TASK DIRECTIONS ::
Each line below that carries the string "length" must appear in the answer.

___ SUPPLIED INFORMATION

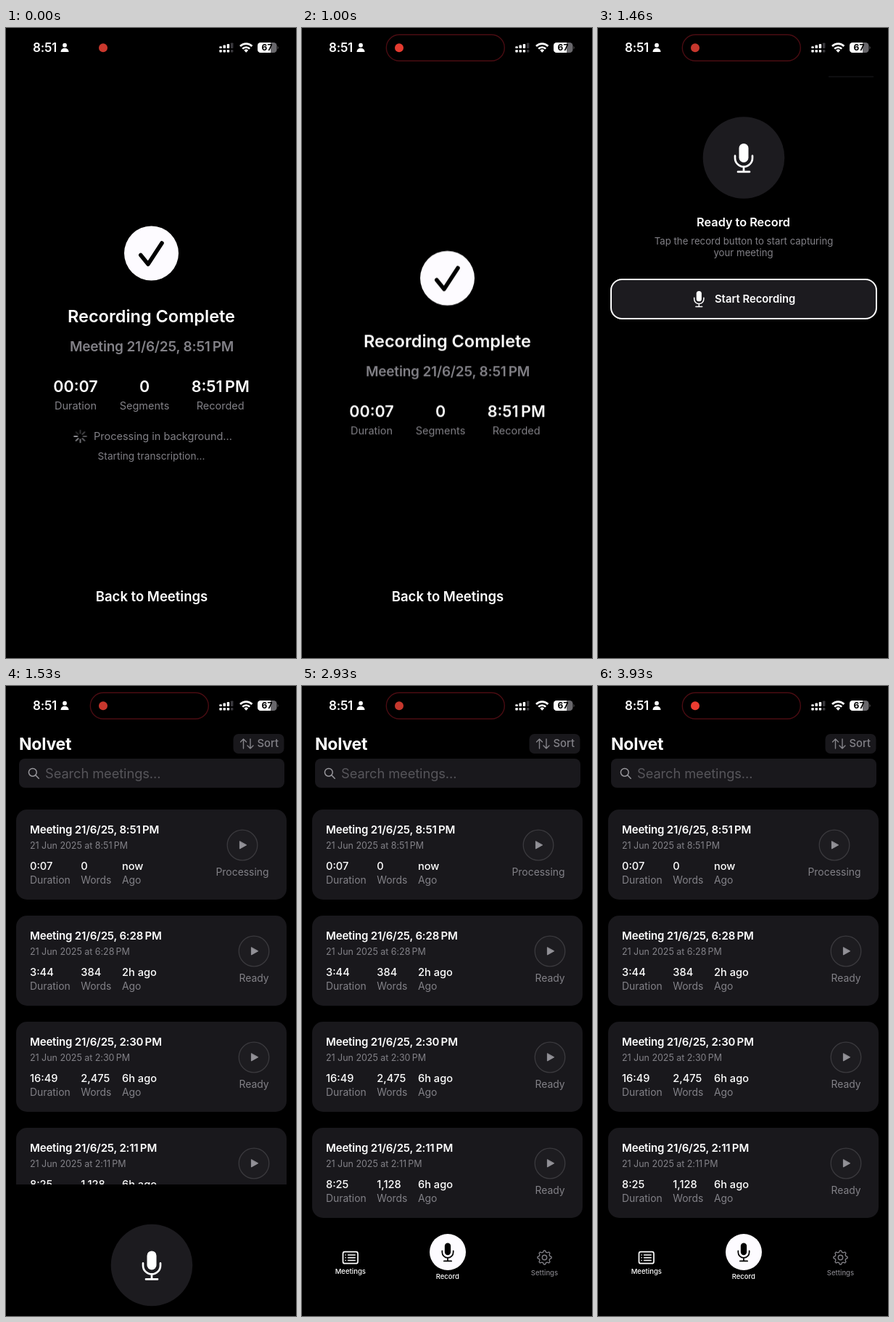
An HTML page for the animation above (4 s loop, 400 by 867 pixels).

```html
<!DOCTYPE html>
<html lang="en">
<head>
<meta charset="utf-8">
<title>Meeting recorder</title>
<style>
html, body { margin: 0; width: 100%; height: 100%; overflow: hidden; background: #000; }
svg { display: block; width: 100%; height: 100%; }
text { font-family: Inter, Roboto, "Liberation Sans", sans-serif; font-optical-sizing: none; fill: #fff; white-space: pre; }
.mid { text-anchor: middle; }
.dim { fill: #828187; }
.semi { font-weight: 600; }
.card { fill: #19181c; }
.line { fill: none; stroke-linecap: round; stroke-linejoin: round; }

/* text sizes */
.heading { font-size: 23.5px; font-weight: 600; }
.subtitle { font-size: 19px; font-weight: 600; letter-spacing: -.01em; }
.stat { font-size: 21.5px; font-weight: 600; }
.label { font-size: 14.5px; }
.note { font-size: 13.6px; letter-spacing: .003em; }
.back { font-size: 18.5px; font-weight: 600; }
.ready-title { font-size: 16.3px; font-weight: 600; }
.hint { font-size: 13.2px; letter-spacing: .002em; }
.start { font-size: 14.8px; font-weight: 600; }
.app { font-size: 23px; font-weight: 700; letter-spacing: -.01em; }
.sort { font-size: 14.8px; font-weight: 500; }
.search { font-size: 18.3px; letter-spacing: -.005em; fill: #56555a; }
.name { font-size: 15px; font-weight: 600; letter-spacing: -.011em; }
.date { font-size: 12.5px; letter-spacing: -.003em; }
.value { font-size: 14.6px; font-weight: 500; }
.unit { font-size: 13.9px; }
.tab { font-size: 9.5px; font-weight: 500; }

/* one shared 4 s timeline */
#dot, #ring, #shift, #progress, #complete, #ready, #list, #opening, #tabs {
  animation: 4s linear infinite both;
}
#dot { animation-name: pulse; animation-timing-function: ease-in-out; }
#ring { animation-name: ring; }
#shift { animation-name: shift; animation-timing-function: cubic-bezier(.25, .7, .3, 1); }
#progress { animation-name: progress; }
#complete { animation-name: complete; animation-timing-function: step-end; }
#ready { animation-name: ready; animation-timing-function: step-end; }
#list { animation-name: list; animation-timing-function: step-end; }
#opening { animation-name: opening; animation-timing-function: step-end; }
#tabs { animation-name: tabs; }
#spinner { animation: spin 1s steps(8) infinite; }

@keyframes pulse {
  0% { fill: #ca382d; }
  15.9%, 54.1%, 92.4% { fill: #ff3f33; }
  35%, 73.25% { fill: #c5372d; }
  100% { fill: #e93c31; }
}
@keyframes ring { 0%, 15% { opacity: 0; } 22%, 100% { opacity: 1; } }
@keyframes shift { 0%, 5% { transform: none; } 13%, 100% { transform: translateY(34.3px); } }
@keyframes progress { 0%, 4% { opacity: 1; } 9%, 100% { opacity: 0; } }
@keyframes complete { 0% { visibility: visible; } 31.6%, 100% { visibility: hidden; } }
@keyframes ready { 0% { visibility: hidden; } 31.6% { visibility: visible; } 36.6%, 100% { visibility: hidden; } }
@keyframes list { 0% { visibility: hidden; } 36.6%, 100% { visibility: visible; } }
@keyframes opening { 0% { visibility: hidden; } 36.6% { visibility: visible; } 39.9%, 100% { visibility: hidden; } }
@keyframes tabs { 0%, 39.9% { opacity: 0; } 45%, 100% { opacity: 1; } }
@keyframes spin { to { transform: rotate(360deg); } }
</style>
</head>
<body>
<svg viewBox="0 0 400 867" preserveAspectRatio="none">
  <defs>
    <g id="mic">
      <rect x="-6.5" y="-20" width="13" height="26" rx="6.5" fill="currentColor"/>
      <path class="line" stroke="currentColor" stroke-width="2.7" d="M-12-3v3a12 12 0 0 0 24 0v-3M0 12v7M-8 19h16"/>
    </g>
    <g id="bigmic" color="#fff">
      <circle r="56.3" fill="#1c1b1f"/>
      <use href="#mic" y=".4"/>
    </g>
  </defs>

  <g id="complete">
    <g id="shift">
      <circle cx="200.5" cy="310" r="37.5" fill="#fdfbff"/>
      <path class="line" stroke="#000" stroke-width="5.6" d="M185.8 312.5 196 325l19-29"/>
      <text class="mid heading" x="200.5" y="405">Recording Complete</text>
      <text class="mid subtitle dim" x="201" y="445">Meeting 21/6/25, 8:51&#8201;PM</text>
      <g id="stats"></g>
    </g>
    <g id="progress">
      <g transform="translate(102.5 562)"><g id="spinner"></g></g>
      <text class="label dim" x="121" y="567">Processing in background...</text>
      <text class="mid note dim" x="200.5" y="594">Starting transcription...</text>
    </g>
    <text class="mid back" x="201" y="788.5">Back to Meetings</text>
  </g>

  <g id="ready">
    <path d="M318 67h62" stroke="#1d1c20"/>
    <use href="#bigmic" x="201" y="178.5"/>
    <text class="mid ready-title" x="200.5" y="273">Ready to Record</text>
    <text class="mid hint dim" x="201" y="297.5">Tap the record button to start capturing</text>
    <text class="mid hint dim" x="200.5" y="313.5">your meeting</text>
    <rect x="18" y="346" width="366" height="54" rx="15" fill="#1c1b1f" stroke="#fff" stroke-width="2"/>
    <use href="#mic" color="#fff" transform="translate(139.3 373) scale(.55)"/>
    <text class="start" x="161" y="378.3">Start Recording</text>
  </g>

  <g id="list">
    <text class="app" x="18" y="88">Nolvet</text>
    <rect class="card" x="313.5" y="66" width="70" height="27" rx="7"/>
    <path class="line" stroke="#85848a" stroke-width="1.4" d="M327.5 86V73m-4 4 4-4 4 4M337 73v13m-4-4 4 4 4-4"/>
    <text class="sort dim" x="346.5" y="84.3">Sort</text>
    <rect class="card" x="18" y="100" width="366" height="40" rx="8"/>
    <path class="line" stroke="#98979c" stroke-width="1.5" d="m40.8 122.8 4.4 4.4"/>
    <circle cx="36.8" cy="118.8" r="5.4" fill="none" stroke="#98979c" stroke-width="1.5"/>
    <text class="search" x="54" y="127">Search meetings...</text>
    <g id="cards"></g>
  </g>

  <g id="opening">
    <path d="M0 686h400v181H0z"/>
    <use href="#bigmic" x="201" y="797"/>
  </g>

  <g id="tabs">
    <rect class="line" x="56.5" y="778.7" width="20.5" height="16" rx="2.5" stroke="#fff" stroke-width="1.7"/>
    <path class="line" stroke="#fff" stroke-width="1.5" d="M60 783h.2M63.5 783h9.7M60 786.7h.2M63.5 786.7h9.7M60 790.4h.2M63.5 790.4h9.7"/>
    <text class="mid tab" x="66.8" y="809">Meetings</text>
    <circle cx="201" cy="779" r="25" fill="#fdfbff"/>
    <use href="#mic" color="#000" transform="translate(201 779.3) scale(.64)"/>
    <text class="mid tab" x="200.8" y="815.5">Record</text>
    <path id="gear" class="line" transform="translate(334.5 786.5)" stroke="#7f7e84" stroke-width="1.4"/>
    <circle cx="334.5" cy="786.5" r="3.2" fill="none" stroke="#7f7e84" stroke-width="1.4"/>
    <text class="mid tab dim" x="334.5" y="810.5">Settings</text>
  </g>

  <g id="status">
    <text class="semi" x="37" y="33" font-size="17" letter-spacing="-.2">8:51</text>
    <circle cx="81" cy="23.7" r="2.9" fill="#fff"/>
    <path d="M75.5 33c0-7 11-7 11 0z" fill="#fff"/>
    <rect id="ring" x="116.3" y="9.2" width="163" height="36" rx="18" fill="none" stroke="#4a0c12" stroke-width="1.4"/>
    <circle id="dot" cx="134" cy="27.2" r="6"/>
    <g id="signal"></g>
    <path fill="none" stroke="#fff" stroke-width="2.7" d="M323 25a11.6 11.6 0 0 1 16.4 0M326.2 28.6a7 7 0 0 1 10 0"/>
    <path d="M328.3 30.8a4.1 4.1 0 0 1 5.8 0l-2.9 2.9z" fill="#fff"/>
    <rect x="347" y="20" width="26.5" height="14" rx="4.3" fill="#68676b"/>
    <path d="M351.3 20H365v14h-13.7a4.3 4.3 0 0 1-4.3-4.3v-5.4a4.3 4.3 0 0 1 4.3-4.3z" fill="#fff"/>
    <path d="M374.6 24.7q2 2.3 0 4.6z" fill="#68676b"/>
    <text class="mid" x="360" y="31.4" font-size="12" font-weight="700" style="fill:#000">67</text>
  </g>
</svg>
<script>
const fill = (id, parts) => { document.getElementById(id).innerHTML = parts.join(""); };
const text = (cls, x, y, str) => `<text class="${cls}" x="${x}" y="${y}">${str}</text>`;

fill("stats", [[96, "00:07", "Duration"], [191, "0", "Segments"], [295.7, "8:51\u2009PM", "Recorded"]]
  .map(([x, value, label]) => text("mid stat", x, 501, value) + text("mid label dim", x, 524.5, label)));

// Brightest spoke points left, fading counterclockwise
fill("spinner", Array.from({ length: 8 }, (_, i) =>
  `<path class="line" stroke="#8e8e93" stroke-width="2" opacity="${1 - i * .105}"
    transform="rotate(${270 - i * 45})" d="M0-4.2V-8.3"/>`));

fill("signal", Array.from({ length: 4 }, (_, i) => {
  const x = 294.3 + i * 5.2, h = 2.8 + i * 1.6;
  const bar = (y, height) =>
    `<rect x="${x}" y="${y}" width="3.5" height="${height}" rx=".9" fill="${i < 3 ? "#fff" : "#39383c"}"/>`;
  return bar(28 - h, h) + bar(30, 3.4);
}));

const meetings = [
  ["8:51", "0:07", "0", "now"],
  ["6:28", "3:44", "384", "2h ago"],
  ["2:30", "16:49", "2,475", "6h ago"],
  ["2:11", "8:25", "1,128", "6h ago"]
];

fill("cards", meetings.map(([time, length, words, ago], i) => {
  const cx = i ? 342 : 326;
  const columns = [[33, length, "Duration"], [103.3, words, "Words"], [160, ago, "Ago"]];
  return `<g transform="translate(0 ${170 + i * 146})">
    <rect class="card" x="14" width="373" height="124" rx="15"/>
    ${text("name", 33, 33.3, `Meeting 21/6/25, ${time}\u2009PM`)}
    ${text("date dim", 33, 54.3, `21 Jun 2025 at ${time}\u2009PM`)}
    ${columns.map(([x, value, unit]) => text("value", x, 82.7, value) + text("unit dim", x, 101.7, unit)).join("")}
    <circle cx="${cx}" cy="49" r="20.8" fill="#1d1c20" stroke="#3b3a3e" stroke-width="1.3"/>
    <path class="line" d="M${cx - 3.6} 44v10l9-5z" style="fill:#929197" stroke="#929197"/>
    ${text("mid unit dim", cx, 90.6, i ? "Ready" : "Processing")}
  </g>`;
}));

// Eight-toothed gear outline
const gear = Array.from({ length: 32 }, (_, i) => {
  const a = (i - .5) * Math.PI / 16, r = i % 4 < 2 ? 9.6 : 7.5;
  return `${(r * Math.cos(a)).toFixed(2)} ${(r * Math.sin(a)).toFixed(2)}`;
});
document.getElementById("gear").setAttribute("d", `M${gear.join("L")}Z`);
</script>
</body>
</html>
```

______

TASK OUTPUT ::
fill("spinner", Array.from({ length: 8 }, (_, i) =>
fill("signal", Array.from({ length: 4 }, (_, i) => {
fill("cards", meetings.map(([time, length, words, ago], i) => {
  const columns = [[33, length, "Duration"], [103.3, words, "Words"], [160, ago, "Ago"]];
const gear = Array.from({ length: 32 }, (_, i) => {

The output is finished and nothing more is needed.